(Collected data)

Content starts

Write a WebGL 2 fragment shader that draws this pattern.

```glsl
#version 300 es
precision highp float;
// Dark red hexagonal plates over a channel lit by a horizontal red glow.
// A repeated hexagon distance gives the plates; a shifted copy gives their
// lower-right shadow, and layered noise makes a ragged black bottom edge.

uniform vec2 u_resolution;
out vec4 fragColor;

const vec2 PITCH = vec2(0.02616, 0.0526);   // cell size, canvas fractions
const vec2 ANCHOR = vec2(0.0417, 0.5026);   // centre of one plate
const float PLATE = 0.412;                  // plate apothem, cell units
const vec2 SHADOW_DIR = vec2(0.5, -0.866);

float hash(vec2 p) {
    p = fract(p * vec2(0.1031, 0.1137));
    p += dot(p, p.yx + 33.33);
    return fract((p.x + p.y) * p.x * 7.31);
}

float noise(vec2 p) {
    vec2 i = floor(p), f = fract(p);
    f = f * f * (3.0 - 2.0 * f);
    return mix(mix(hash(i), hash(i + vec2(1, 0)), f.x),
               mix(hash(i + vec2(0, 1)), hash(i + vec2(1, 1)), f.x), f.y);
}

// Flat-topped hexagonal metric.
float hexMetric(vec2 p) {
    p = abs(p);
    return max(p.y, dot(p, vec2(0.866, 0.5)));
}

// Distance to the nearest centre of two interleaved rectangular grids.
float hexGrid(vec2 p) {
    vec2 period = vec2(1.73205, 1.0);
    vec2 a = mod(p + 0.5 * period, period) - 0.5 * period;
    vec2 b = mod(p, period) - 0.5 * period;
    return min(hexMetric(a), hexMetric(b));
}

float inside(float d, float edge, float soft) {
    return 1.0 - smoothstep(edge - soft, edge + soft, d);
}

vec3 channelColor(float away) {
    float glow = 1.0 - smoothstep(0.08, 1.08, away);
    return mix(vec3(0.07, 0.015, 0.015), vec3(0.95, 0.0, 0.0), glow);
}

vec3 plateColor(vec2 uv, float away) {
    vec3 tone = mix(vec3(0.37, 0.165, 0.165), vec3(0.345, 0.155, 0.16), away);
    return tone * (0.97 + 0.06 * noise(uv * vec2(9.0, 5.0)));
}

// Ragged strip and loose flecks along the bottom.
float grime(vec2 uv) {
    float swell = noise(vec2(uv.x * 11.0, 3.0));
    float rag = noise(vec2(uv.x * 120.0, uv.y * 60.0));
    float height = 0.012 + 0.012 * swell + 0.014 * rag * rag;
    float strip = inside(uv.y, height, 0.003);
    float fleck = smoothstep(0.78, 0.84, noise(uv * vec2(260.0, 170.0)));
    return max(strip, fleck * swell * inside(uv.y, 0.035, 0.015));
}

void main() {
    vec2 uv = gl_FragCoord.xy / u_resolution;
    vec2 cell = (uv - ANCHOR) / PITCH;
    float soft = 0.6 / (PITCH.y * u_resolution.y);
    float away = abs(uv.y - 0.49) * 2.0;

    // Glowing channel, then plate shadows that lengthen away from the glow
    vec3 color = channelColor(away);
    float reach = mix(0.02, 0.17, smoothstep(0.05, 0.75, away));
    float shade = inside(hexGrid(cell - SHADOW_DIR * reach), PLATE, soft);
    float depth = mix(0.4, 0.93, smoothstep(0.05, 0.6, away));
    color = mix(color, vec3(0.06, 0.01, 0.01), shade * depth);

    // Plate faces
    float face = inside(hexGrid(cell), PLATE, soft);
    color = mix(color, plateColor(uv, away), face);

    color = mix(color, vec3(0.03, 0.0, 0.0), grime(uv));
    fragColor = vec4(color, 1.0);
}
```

Content ends
Content starts

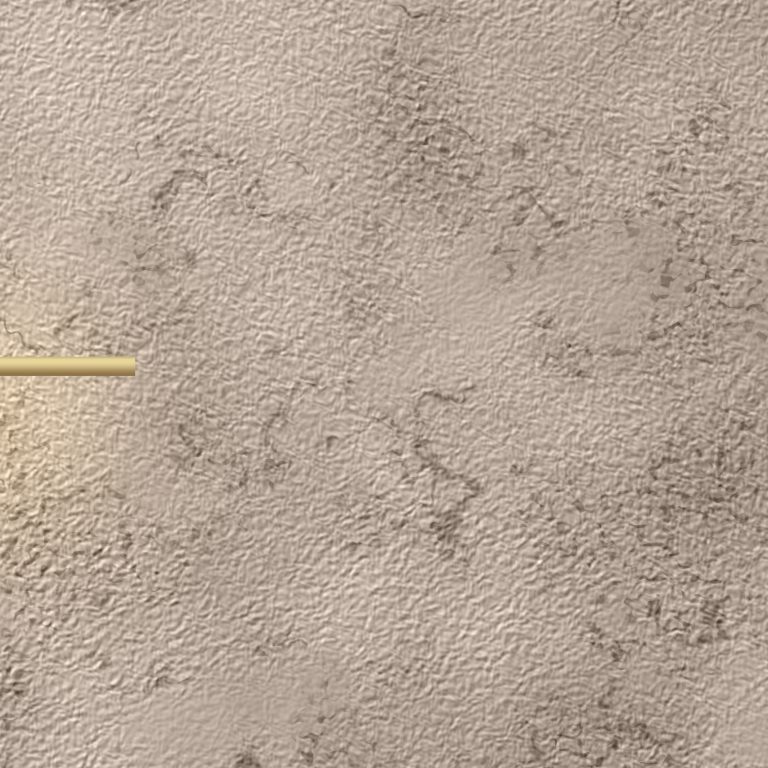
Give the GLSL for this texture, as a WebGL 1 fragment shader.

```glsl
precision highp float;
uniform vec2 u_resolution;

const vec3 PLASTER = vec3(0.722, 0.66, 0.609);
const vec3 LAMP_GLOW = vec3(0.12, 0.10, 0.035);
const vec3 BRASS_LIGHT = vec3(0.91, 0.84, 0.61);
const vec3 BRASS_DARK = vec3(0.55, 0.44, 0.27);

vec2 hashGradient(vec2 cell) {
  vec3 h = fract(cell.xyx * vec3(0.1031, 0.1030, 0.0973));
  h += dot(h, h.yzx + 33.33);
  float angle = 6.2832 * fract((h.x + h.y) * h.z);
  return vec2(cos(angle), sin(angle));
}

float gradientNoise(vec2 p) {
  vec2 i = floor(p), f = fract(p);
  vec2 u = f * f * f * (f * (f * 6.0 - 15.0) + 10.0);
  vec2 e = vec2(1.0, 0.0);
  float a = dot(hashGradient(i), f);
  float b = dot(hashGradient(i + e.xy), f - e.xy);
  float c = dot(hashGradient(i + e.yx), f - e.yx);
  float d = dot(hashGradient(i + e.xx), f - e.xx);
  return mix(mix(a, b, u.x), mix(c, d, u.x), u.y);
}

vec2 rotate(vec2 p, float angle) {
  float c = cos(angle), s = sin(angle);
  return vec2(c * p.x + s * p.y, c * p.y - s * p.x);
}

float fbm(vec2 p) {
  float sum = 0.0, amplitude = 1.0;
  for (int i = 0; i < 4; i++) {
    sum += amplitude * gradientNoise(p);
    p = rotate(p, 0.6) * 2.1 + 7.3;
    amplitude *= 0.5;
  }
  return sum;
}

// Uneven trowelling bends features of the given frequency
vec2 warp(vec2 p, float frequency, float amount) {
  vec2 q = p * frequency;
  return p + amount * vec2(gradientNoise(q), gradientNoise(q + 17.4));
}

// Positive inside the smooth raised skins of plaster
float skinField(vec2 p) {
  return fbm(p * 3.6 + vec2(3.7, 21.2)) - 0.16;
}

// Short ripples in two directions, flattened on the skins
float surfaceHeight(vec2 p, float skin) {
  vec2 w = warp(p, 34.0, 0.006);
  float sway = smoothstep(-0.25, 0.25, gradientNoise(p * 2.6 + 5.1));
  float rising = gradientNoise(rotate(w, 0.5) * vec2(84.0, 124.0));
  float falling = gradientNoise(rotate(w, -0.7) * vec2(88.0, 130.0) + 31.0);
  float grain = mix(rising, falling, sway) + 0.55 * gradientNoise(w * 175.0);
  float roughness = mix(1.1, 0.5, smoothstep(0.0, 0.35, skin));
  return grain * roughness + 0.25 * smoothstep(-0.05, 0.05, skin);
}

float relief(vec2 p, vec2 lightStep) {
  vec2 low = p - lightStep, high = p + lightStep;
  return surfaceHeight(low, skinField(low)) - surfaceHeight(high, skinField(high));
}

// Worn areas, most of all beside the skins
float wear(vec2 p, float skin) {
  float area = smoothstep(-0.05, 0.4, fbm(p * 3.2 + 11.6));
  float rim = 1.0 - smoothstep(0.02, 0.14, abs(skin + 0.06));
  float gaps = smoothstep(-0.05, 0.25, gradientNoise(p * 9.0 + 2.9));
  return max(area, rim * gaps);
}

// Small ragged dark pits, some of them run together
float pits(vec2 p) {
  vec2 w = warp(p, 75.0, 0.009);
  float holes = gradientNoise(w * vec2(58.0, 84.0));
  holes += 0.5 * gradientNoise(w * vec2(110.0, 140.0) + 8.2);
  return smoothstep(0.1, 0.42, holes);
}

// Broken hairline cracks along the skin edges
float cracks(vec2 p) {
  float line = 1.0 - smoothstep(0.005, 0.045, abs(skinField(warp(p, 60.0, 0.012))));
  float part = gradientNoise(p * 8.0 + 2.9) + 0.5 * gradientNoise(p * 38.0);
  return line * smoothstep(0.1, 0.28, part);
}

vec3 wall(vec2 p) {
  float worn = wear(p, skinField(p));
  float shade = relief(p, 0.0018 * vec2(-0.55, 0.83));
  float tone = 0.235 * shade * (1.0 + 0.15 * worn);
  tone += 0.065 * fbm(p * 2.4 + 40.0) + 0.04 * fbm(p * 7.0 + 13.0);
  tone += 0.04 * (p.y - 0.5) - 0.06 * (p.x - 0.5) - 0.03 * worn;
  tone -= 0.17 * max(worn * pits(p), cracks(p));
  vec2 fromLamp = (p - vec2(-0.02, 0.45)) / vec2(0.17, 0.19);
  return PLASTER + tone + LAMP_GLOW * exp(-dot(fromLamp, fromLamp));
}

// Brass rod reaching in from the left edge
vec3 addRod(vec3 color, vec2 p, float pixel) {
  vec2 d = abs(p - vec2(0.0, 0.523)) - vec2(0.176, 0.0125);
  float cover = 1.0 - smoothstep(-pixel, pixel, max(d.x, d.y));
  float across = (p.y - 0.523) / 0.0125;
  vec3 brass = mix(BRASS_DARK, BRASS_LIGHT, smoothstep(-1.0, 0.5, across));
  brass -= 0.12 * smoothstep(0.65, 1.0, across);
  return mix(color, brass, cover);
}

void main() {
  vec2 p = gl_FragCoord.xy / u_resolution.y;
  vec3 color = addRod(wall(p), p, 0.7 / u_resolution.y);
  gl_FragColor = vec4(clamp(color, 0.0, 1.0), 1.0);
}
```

Content ends
Content starts

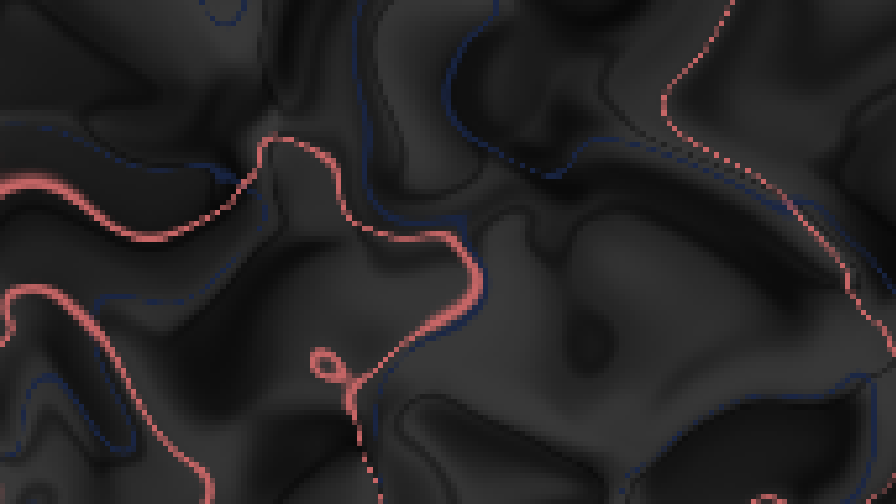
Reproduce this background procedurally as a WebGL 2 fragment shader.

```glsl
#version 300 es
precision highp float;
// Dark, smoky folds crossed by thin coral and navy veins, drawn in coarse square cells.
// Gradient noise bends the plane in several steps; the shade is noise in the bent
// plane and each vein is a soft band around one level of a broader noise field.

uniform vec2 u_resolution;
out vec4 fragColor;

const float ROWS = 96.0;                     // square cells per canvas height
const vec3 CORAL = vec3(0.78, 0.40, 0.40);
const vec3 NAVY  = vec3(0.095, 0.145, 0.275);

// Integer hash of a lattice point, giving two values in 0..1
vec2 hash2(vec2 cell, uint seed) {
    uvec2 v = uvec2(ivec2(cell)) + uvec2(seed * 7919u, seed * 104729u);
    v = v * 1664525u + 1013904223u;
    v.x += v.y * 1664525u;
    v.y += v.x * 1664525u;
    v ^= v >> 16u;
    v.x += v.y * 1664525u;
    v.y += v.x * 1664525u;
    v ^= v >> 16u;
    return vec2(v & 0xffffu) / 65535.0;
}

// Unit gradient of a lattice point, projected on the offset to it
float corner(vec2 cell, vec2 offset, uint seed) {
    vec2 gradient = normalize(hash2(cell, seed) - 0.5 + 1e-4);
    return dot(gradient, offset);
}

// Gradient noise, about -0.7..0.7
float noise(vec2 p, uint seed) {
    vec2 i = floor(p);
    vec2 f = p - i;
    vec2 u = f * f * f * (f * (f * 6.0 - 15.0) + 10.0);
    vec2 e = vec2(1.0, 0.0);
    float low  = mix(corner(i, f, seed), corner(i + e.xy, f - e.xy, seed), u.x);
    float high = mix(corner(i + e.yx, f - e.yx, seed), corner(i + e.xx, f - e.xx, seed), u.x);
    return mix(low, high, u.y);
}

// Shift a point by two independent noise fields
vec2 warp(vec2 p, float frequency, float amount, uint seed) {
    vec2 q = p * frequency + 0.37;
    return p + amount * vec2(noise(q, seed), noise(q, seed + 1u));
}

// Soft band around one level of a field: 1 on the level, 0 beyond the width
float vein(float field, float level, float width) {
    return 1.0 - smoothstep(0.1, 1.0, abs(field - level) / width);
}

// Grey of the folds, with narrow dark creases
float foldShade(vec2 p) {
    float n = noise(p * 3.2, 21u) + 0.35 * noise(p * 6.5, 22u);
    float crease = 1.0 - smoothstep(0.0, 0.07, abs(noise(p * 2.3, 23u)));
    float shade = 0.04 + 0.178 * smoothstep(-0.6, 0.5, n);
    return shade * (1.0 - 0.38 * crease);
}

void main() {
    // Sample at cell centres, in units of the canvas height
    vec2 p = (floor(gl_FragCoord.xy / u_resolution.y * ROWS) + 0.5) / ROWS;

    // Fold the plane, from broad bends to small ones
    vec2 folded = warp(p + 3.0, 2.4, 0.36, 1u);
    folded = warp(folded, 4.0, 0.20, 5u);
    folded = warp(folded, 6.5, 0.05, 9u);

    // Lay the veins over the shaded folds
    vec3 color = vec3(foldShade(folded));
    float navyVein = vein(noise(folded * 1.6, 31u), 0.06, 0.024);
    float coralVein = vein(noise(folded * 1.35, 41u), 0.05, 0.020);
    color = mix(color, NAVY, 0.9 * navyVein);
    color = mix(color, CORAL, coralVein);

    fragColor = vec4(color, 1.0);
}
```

Content ends

EXERCISE PROMPT
Copy each line containing the word "hashGradient" from the data.

EXPECTED ANSWER
vec2 hashGradient(vec2 cell) {
  float a = dot(hashGradient(i), f);
  float b = dot(hashGradient(i + e.xy), f - e.xy);
  float c = dot(hashGradient(i + e.yx), f - e.yx);
  float d = dot(hashGradient(i + e.xx), f - e.xx);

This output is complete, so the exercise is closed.